Europe moving slow on IPv6 deployment

A European Commission study finds about 92 percent of ISPs don't use IPv6 yet or see little IPv6 traffic

Few organizations across Europe have upgraded to IPv6, the new version of the Internet's addressing protocol, according to a survey commissioned by the European Commission.

Of 610 government, educational and other industry organizations surveyed throughout Europe, the Middle East and Central Asia, only 17 percent had upgraded to IPv6. The upgrade is necessary as the number of IPv4 addresses is expected to run out within two to three years.

Broken out separately, ISPs have a worse record. About 92 percent of ISPs are either not using IPv6 or report little IPv6 traffic on their networks, according to the survey.
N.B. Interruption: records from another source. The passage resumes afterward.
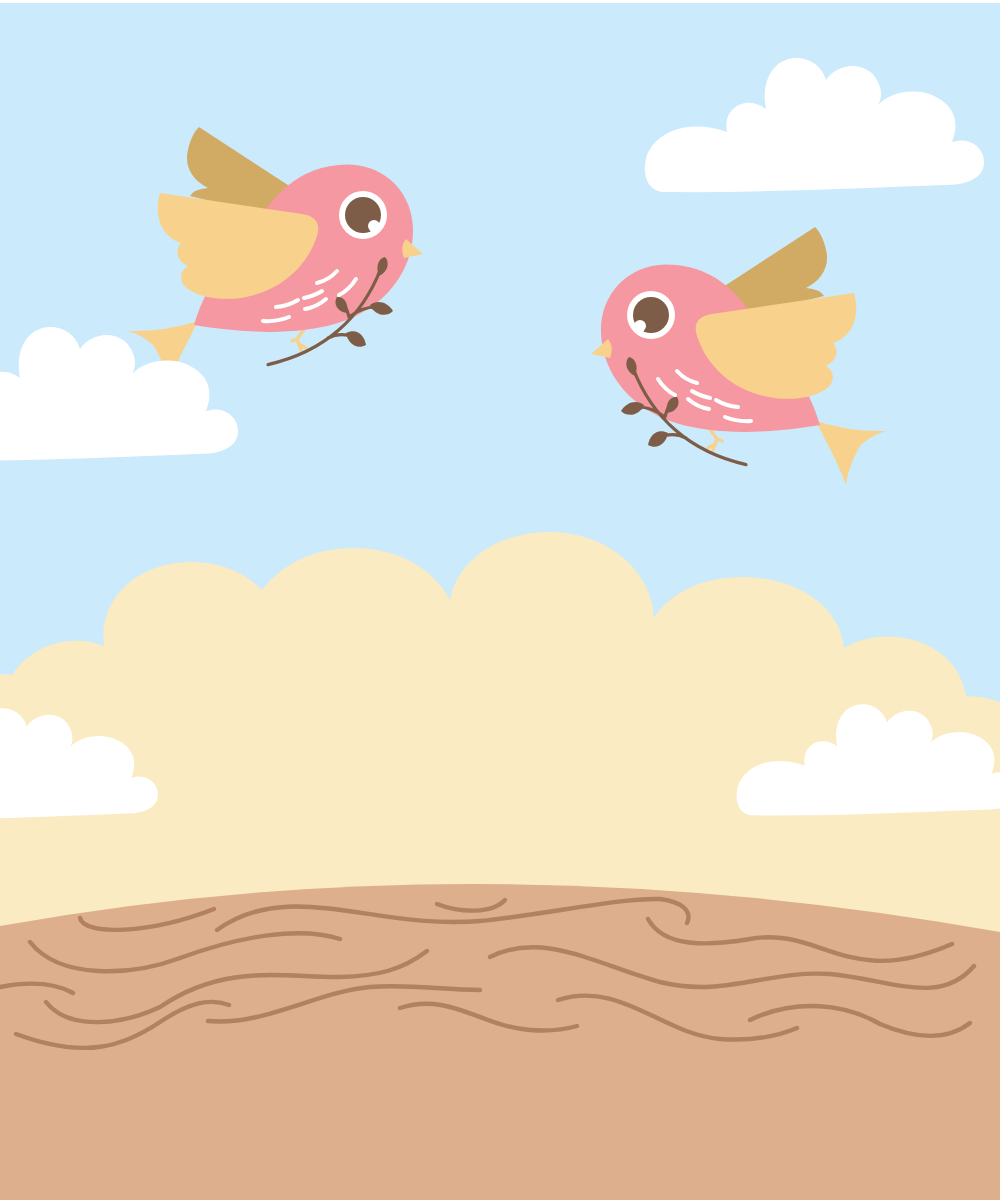
<!DOCTYPE html>
<html lang="en">
<head>
<meta charset="utf-8">
<title>Birds carrying olive branches</title>
<style>
:root {
  --sky: #cbeafb;
  --cloud: #ffffff;
  --bush: #faebc3;
  --ground: #ddaf8d;
  --ripple: #b2815d;
  --bird: #f598a1;
  --wing: #f8d28c;
  --wing-back: #d1ab64;
  --brown: #7d5c48;
}
html, body { margin: 0; padding: 0; background: var(--cloud); }
body { width: 1000px; height: 1200px; overflow: hidden; }
.scene { display: block; width: 1000px; height: 1200px; }
.sky { fill: var(--sky); }
.cloud { fill: var(--cloud); }
.bush { fill: var(--bush); }
.ground { fill: var(--ground); }
.ripples { fill: none; stroke: var(--ripple); stroke-width: 2.2; stroke-linecap: round; }
.bird-body { fill: var(--bird); }
.wing { fill: var(--wing); }
.wing-back { fill: var(--wing-back); }
.leg { fill: none; stroke: var(--wing); stroke-width: 1.7; stroke-linecap: round; stroke-linejoin: round; }
.feathers { fill: none; stroke: var(--cloud); stroke-width: 2; stroke-linecap: round; }
.eye-white { fill: var(--cloud); }
.pupil, .leaf { fill: var(--brown); }
.stem { fill: none; stroke: var(--brown); stroke-width: 1.6; stroke-linecap: round; }
</style>
</head>
<body>
<svg class="scene" viewBox="0 0 500 600" role="img" aria-label="Two pink birds with olive branches flying towards each other above a sandy hill">
  <defs>
    <path id="cloud-shape" d="M331 96C324 95 321 88 323 79C327 66 344 59 363.500 66C361 54 373 47 383 54.500C380 39 388 29 398 29C405 29 411 33 413 40C419 31 434 30 439 41C441 45 441 49 439 52.500C446 45 460 44 468 48.500C477 53 480 61 476 71C485 68 492 74 492 81C492 88 486 91 478 92.300C433 94 382 96.500 331 96Z"/>

    <g id="bird">
      <path class="wing-back" d="M99.500 63.500L147 94.500L131 107L95 98C97 95 100 94.500 104 94C96 90 92 83 94 75C95 70 97 66 99.500 63.500Z"/>
      <path class="wing" d="M64 165.500Q82 166 99 160.500C94 171 88 181 84 192.500C83 185 80 178 77 173C73 169 69 167 64 165.500Z"/>
      <path class="leg" d="M152.500 164L148.500 169.500L150.500 175M148.500 169.500L146 170.500M149.500 172L153 174"/>
      <path class="bird-body" d="M97 162.500C101 149 108 136 122 119C133 106 143 82.500 174 82.200C194 82.500 207 98 206.500 116C206 138 190 155 169 161.500C149 167.500 124 167 97 162.500Z"/>
      <path class="wing" d="M203 119.500L211.500 127L202 129C200.500 125 201 122 203 119.500Z"/>
      <path class="wing" d="M80 96.500L151 107C158 108 160.500 112 158.500 118C153 135 138 147 118 149.300C107 150 96 148 91.500 142C89.500 138 91 135 94 133C88 130 87.500 125 90.500 121.500C80 118 77 107 80 96.500Z"/>
      <path class="feathers" d="M158.500 141.500Q164.500 140 168.500 135.500M138 153.500Q144 153 149 150M152.500 154.500Q158.500 153.500 163 149.500M169.500 147.500Q174.500 145 178 139.500M152 149Q157 148 161 145.500M131.500 160.500Q138 161 144.500 158.500"/>
      <circle class="eye-white" cx="181.500" cy="107.500" r="12"/>
      <circle class="pupil" cx="181.500" cy="107.500" r="9"/>
      <circle class="eye-white" cx="187" cy="113" r="3"/>
      <g class="branch">
        <path class="stem" d="M134 182.300C162 176 181 159 190.500 134M174.500 158.500Q173.500 154 171 151M174.500 158.500Q181 153.500 188 153.500M164 169Q170 166 177 168.500"/>
        <path class="leaf" d="M189.500 138C187.500 133 189.500 129 192.500 128.500C195 131 194 136 189.500 138Z"/>
        <path class="leaf" d="M173.500 156.500C168.500 156 166.500 151.500 168.500 148.500C172 148 174.500 152 173.500 156.500Z"/>
        <path class="leaf" d="M185 152.500C188.500 149.500 194 151 196.500 155.500C193 159 187 157.500 185 152.500Z"/>
        <path class="leaf" d="M173 166.500C178 164 182 167 183 172.500C178.500 175 174 172 173 166.500Z"/>
      </g>
    </g>
  </defs>

  <rect class="sky" y="1.500" width="500" height="598.500"/>

  <path class="bush" d="M0 337.500Q3 336.500 6 337.500C17 321 37 317 52 323C49 298 70 281 96 281C110 281 122 286 131 295C142 281 158 274 177 274C198 274 217 284 225 300C229 279 250 266 275 266C303 266 326 285 327 309C335 296 352 288.500 371 288.500C398 288.500 420 303 422 324C441 312 478 318 483 348Q492 348 500 351V480H0Z"/>

  <path class="ground" d="M0 463Q240 419.500 500 466V600H0Z"/>

  <g class="ripples">
    <path d="M40 459C42 468 75 467 107 454.500"/>
    <path d="M108.500 465C145 439 187 465 240 460.500C275 457 308 449 330 449.500C342 451 346 456 343.500 461.500"/>
    <path d="M218.500 452C230 456.500 246 457 252.500 450"/>
    <path d="M15 471C30 490 66 488 90 479C120 468 150 463 170 469.500"/>
    <path d="M324 459.500C332 474 354 473 375 469.500C411 463 423 495 476 472"/>
    <path d="M245 478.500C272 465 300 483 330 491C362 499 383 485 415 487C446 490 470 503 487 483"/>
    <path d="M0 493.500Q23 489 36.500 496.500"/>
    <path d="M23 501C35 516 62 512 80 503.500C113 481 143 489 170 488.500C189 488 201 485 213.500 475.500"/>
    <path d="M8 517C43 530 62 523 80 511C95 501 105 499 114.500 502.500"/>
    <path d="M104 510.500C132 513 158 496 185 493.500C205 492 221 495 240 495"/>
    <path d="M200 504C225 496 240 513 265 515Q278 516 288.500 513"/>
    <path d="M279 500C310 490 331 517 360 519.500Q382 521 398.500 514"/>
    <path d="M375 510C398 499 423 502 440 512C459 520 474 520 485 511.500"/>
  </g>

  <use href="#bird"/>
  <use href="#bird" transform="translate(507 50) scale(-1 1)"/>

  <g class="cloud">
    <use href="#cloud-shape"/>
    <use href="#cloud-shape" transform="translate(-373 134.500)"/>
    <use href="#cloud-shape" transform="translate(-329.400 330) scale(.83)"/>
    <use href="#cloud-shape" transform="translate(100.700 328) scale(.83)"/>
  </g>
</svg>
</body>
</html>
More than 60 percent of respondents that are members of either the RIPE Network Coordination Center or APNIC -- which are Regional Internet Registries that assign blocks of IP addresses to ISPs and manage other Internet addressing tasks -- said they don't have a business need yet for IPv6.

A majority of respondents that had no immediate plans to deploy IPv6 said cost was another barrier.
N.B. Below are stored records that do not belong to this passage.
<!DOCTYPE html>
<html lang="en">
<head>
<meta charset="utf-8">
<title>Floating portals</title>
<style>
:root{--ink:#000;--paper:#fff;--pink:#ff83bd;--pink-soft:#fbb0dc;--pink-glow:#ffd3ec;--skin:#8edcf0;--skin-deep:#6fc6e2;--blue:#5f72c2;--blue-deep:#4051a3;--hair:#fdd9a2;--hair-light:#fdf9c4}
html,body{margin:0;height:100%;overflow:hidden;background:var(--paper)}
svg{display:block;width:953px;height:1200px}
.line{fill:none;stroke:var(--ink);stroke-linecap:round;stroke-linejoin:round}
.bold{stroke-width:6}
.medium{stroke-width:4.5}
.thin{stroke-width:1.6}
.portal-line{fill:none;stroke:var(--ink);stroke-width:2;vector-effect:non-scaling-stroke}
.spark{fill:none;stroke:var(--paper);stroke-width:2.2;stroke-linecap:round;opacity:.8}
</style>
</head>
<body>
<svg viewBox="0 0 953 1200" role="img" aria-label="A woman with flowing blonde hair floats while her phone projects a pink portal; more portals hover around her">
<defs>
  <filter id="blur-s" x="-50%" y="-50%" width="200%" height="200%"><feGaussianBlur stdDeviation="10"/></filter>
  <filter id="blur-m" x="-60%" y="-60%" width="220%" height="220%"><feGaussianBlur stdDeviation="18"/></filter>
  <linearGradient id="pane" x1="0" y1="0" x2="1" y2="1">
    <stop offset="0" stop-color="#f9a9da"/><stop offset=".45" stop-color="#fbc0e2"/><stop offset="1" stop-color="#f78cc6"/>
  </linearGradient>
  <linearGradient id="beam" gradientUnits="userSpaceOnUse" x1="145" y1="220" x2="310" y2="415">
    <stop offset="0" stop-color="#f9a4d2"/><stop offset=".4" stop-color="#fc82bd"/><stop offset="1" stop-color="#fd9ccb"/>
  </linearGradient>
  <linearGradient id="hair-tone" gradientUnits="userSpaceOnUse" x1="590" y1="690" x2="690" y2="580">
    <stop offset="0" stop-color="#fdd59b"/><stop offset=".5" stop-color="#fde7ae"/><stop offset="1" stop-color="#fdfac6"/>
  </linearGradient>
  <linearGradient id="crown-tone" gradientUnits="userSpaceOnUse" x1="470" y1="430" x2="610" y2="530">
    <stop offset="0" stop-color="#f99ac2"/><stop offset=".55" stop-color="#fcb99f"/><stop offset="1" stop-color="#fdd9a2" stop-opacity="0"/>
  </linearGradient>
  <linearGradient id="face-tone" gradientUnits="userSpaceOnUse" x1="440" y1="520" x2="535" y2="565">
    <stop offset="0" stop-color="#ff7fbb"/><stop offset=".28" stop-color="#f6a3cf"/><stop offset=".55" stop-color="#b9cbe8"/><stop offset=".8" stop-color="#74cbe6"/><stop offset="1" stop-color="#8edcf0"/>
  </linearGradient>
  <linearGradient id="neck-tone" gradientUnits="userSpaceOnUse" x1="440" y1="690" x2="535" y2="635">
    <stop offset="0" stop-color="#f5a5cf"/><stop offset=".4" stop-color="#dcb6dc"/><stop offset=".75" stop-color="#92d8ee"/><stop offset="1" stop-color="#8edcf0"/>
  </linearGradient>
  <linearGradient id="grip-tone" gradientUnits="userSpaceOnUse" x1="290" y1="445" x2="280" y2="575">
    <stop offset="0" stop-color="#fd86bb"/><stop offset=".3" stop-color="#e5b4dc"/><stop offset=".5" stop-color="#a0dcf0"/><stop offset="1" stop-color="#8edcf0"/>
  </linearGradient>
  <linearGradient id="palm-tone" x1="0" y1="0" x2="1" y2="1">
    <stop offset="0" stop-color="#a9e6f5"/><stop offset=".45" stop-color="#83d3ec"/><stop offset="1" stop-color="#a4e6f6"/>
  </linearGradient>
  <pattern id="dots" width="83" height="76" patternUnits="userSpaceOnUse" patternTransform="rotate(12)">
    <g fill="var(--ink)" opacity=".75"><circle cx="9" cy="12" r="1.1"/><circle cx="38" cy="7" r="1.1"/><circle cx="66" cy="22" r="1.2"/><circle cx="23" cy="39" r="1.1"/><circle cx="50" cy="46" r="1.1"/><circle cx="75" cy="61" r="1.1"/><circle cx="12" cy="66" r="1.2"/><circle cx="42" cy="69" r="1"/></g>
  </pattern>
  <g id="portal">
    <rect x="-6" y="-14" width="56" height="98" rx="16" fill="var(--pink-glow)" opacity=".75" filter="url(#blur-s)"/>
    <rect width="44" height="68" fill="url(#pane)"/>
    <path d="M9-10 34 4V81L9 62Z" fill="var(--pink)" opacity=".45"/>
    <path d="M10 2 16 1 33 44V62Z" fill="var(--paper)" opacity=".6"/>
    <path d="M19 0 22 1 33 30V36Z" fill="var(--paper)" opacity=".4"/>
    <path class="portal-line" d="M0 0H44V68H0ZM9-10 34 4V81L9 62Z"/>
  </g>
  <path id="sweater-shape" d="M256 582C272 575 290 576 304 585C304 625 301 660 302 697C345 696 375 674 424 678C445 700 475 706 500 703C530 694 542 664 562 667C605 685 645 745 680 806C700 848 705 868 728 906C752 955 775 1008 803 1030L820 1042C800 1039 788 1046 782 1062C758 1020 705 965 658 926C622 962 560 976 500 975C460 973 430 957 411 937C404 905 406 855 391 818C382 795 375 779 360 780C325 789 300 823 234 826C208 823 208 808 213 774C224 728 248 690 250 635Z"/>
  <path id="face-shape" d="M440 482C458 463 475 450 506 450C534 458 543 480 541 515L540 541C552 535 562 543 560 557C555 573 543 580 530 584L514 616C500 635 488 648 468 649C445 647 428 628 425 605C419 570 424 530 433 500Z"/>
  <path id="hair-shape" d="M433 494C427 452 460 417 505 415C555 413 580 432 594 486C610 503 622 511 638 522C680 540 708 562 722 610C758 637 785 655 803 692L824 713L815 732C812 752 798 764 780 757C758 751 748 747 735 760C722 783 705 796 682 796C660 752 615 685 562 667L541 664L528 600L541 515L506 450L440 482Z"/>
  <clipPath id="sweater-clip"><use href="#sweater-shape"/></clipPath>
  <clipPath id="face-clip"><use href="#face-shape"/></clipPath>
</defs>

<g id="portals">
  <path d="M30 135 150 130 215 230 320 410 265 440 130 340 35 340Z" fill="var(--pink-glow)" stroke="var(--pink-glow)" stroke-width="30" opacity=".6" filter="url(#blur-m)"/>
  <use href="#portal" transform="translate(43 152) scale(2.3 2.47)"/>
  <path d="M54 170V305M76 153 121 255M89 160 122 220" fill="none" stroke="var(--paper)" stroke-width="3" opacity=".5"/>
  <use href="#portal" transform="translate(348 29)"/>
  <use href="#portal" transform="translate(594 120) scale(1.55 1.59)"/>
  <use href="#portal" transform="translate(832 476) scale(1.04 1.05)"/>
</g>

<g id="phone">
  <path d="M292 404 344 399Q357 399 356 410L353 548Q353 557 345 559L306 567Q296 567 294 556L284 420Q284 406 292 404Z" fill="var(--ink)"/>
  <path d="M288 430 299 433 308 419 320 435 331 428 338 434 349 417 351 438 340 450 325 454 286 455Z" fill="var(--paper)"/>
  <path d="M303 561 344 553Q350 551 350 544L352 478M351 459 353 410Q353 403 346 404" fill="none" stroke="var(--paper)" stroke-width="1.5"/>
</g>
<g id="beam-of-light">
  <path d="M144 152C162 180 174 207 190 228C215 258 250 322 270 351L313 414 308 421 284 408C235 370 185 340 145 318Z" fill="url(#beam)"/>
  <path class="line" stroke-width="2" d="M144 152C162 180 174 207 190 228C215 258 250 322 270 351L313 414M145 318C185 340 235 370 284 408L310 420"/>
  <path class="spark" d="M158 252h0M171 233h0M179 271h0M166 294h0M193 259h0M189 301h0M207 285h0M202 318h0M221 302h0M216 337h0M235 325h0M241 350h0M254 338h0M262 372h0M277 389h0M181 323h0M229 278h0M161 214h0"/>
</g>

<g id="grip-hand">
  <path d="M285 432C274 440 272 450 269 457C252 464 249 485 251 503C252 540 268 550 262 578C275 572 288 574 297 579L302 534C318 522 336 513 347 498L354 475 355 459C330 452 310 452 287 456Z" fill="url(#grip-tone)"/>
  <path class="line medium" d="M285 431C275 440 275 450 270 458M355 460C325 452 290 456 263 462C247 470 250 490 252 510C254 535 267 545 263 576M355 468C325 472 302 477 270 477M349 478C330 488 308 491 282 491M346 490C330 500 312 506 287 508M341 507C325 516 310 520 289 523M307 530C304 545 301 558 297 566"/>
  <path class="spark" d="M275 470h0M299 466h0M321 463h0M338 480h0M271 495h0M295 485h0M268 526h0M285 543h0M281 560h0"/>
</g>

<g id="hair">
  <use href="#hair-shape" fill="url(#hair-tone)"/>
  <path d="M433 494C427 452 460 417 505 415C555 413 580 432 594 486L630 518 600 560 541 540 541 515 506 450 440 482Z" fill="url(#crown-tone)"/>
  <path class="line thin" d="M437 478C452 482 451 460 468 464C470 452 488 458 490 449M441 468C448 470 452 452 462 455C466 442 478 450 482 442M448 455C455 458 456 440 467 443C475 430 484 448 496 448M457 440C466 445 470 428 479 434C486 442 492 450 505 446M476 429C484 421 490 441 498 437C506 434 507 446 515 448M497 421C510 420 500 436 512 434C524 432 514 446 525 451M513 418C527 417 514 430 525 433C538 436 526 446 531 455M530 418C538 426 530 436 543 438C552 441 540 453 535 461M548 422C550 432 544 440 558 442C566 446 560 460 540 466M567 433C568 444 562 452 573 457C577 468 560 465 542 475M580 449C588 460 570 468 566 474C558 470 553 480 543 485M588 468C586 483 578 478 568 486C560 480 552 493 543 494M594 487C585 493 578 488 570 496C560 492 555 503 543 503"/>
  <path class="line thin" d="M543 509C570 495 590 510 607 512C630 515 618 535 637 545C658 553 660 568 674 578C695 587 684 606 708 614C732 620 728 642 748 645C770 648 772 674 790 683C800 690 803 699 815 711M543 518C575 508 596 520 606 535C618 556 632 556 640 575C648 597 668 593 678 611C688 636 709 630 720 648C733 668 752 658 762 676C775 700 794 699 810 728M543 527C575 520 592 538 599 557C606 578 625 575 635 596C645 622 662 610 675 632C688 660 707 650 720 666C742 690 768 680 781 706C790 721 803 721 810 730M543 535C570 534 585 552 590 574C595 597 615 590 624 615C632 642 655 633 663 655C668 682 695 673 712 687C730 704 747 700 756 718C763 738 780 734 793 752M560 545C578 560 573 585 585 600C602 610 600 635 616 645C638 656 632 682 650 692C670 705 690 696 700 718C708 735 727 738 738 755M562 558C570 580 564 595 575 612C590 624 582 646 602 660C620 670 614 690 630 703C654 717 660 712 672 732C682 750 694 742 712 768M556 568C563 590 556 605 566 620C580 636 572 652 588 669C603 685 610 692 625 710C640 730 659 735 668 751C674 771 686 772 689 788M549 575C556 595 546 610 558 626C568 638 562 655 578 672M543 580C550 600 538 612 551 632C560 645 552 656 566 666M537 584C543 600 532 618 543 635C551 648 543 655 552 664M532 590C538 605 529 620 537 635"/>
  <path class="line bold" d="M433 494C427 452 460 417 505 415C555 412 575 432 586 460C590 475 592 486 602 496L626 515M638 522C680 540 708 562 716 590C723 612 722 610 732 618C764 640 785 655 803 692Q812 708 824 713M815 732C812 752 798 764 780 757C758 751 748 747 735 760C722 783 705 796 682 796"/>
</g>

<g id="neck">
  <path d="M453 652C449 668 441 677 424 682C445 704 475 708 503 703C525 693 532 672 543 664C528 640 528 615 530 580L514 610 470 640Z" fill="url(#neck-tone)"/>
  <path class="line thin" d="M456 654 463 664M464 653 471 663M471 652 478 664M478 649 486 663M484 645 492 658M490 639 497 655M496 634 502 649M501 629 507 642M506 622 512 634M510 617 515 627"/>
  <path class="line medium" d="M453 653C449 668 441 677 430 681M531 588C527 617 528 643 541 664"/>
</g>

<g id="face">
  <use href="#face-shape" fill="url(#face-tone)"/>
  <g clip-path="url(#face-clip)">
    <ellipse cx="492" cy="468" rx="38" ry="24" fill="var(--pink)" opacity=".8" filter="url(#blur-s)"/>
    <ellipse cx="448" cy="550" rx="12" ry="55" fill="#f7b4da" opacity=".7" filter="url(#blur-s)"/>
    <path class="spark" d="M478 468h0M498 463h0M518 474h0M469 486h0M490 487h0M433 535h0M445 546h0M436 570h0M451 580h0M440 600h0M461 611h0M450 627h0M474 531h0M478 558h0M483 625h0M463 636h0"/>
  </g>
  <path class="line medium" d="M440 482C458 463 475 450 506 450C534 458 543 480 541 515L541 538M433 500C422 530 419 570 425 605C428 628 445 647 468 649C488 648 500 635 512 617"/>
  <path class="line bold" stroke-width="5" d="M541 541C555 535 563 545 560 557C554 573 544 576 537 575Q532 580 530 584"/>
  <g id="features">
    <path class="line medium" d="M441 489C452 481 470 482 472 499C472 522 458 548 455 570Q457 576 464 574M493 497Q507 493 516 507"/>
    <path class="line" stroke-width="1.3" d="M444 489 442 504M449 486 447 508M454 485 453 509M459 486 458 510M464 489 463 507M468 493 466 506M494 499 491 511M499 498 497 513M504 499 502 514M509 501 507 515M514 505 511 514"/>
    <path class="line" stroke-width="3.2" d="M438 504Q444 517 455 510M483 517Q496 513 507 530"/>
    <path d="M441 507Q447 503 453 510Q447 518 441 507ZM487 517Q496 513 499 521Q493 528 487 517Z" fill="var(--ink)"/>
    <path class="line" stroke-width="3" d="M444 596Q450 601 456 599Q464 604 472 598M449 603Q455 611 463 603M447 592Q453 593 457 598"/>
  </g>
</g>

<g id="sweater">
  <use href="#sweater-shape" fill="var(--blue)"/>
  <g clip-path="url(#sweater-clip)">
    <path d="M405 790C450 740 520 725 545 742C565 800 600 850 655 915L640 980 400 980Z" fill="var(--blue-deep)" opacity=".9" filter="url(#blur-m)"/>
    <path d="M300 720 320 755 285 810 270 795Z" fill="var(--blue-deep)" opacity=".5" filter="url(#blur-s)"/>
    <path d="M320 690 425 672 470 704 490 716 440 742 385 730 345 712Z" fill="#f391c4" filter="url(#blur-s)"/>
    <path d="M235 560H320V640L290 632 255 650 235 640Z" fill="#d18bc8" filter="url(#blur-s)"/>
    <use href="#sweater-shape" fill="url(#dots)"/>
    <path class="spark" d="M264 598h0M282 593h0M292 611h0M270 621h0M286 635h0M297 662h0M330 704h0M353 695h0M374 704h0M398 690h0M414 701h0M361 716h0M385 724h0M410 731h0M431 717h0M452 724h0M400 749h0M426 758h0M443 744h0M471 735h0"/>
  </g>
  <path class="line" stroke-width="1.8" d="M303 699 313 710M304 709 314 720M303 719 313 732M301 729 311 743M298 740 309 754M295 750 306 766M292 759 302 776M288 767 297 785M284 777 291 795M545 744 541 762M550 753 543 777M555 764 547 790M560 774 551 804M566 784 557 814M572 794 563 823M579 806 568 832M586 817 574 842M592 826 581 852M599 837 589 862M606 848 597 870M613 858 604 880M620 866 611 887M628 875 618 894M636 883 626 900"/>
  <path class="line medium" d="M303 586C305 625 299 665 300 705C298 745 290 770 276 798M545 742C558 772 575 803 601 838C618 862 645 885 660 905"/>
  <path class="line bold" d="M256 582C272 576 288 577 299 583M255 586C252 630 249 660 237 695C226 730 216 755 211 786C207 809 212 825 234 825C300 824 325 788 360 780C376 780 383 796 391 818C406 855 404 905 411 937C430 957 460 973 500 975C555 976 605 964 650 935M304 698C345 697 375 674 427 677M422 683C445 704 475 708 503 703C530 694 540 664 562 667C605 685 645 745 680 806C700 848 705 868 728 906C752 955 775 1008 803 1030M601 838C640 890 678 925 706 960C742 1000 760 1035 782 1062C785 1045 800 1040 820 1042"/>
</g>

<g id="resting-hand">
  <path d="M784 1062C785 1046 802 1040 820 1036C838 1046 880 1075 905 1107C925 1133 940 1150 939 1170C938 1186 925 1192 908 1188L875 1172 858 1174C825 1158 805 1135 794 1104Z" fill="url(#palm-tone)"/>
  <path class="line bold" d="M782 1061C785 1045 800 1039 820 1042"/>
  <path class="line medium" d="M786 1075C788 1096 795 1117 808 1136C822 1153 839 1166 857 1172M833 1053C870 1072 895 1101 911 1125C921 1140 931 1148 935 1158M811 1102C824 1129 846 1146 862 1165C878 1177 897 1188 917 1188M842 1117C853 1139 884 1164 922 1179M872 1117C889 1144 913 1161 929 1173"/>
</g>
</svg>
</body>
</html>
The survey's results are not surprising, said Axel Pawlik, RIPE's managing director.

"Obviously, ISPs try to make money, so that means they have to do the most urgent thing first. They don't see that IPv6 is such an urgent thing," he said.

Deployment in the U.S. has also been slow. Research analyst company Gartner has gone so far as to recently tell organizations not to worry about IPv6, given the ongoing economic recession. But the impact could be that organizations will be caught somewhat flat-footed if projections for when IPv4 addresses run out are wrong.

The IPv4 protocol uses 32-bit addresses, enough to support about 4.3 billion unique addresses. But as more computers and devices connect to the Internet, those addresses are running out, with predictions that all will be used by 2012 or sooner.

IPv6 uses 128-bit addresses, which exponentially increases the number of possible IP address combinations.

Organizations generally refresh hardware such as routers every two or three years, and new hardware supports IPv6, Pawlik said.

Most organizations say the upgrade to IPv6 didn't cost as much as they thought it would, he said.

Join the Good Gear Guide newsletter!

Error: Please check your email address.

Tags europeeuropean commissionipv6

Struggling for Christmas presents this year? Check out our Christmas Gift Guide for some top tech suggestions and more.

Keep up with the latest tech news, reviews and previews by subscribing to the Good Gear Guide newsletter.

Jeremy Kirk

IDG News Service

Most Popular Reviews

Follow Us

Best Deals on GoodGearGuide

Shopping.com

Latest News Articles

Resources

GGG Evaluation Team

Kathy Cassidy

STYLISTIC Q702

First impression on unpacking the Q702 test unit was the solid feel and clean, minimalist styling.

Anthony Grifoni

STYLISTIC Q572

For work use, Microsoft Word and Excel programs pre-installed on the device are adequate for preparing short documents.

Steph Mundell

LIFEBOOK UH574

The Fujitsu LifeBook UH574 allowed for great mobility without being obnoxiously heavy or clunky. Its twelve hours of battery life did not disappoint.

Andrew Mitsi

STYLISTIC Q702

The screen was particularly good. It is bright and visible from most angles, however heat is an issue, particularly around the Windows button on the front, and on the back where the battery housing is located.

Simon Harriott

STYLISTIC Q702

My first impression after unboxing the Q702 is that it is a nice looking unit. Styling is somewhat minimalist but very effective. The tablet part, once detached, has a nice weight, and no buttons or switches are located in awkward or intrusive positions.

Latest Jobs

Shopping.com

Don’t have an account? Sign up here

Don't have an account? Sign up now

Forgot password?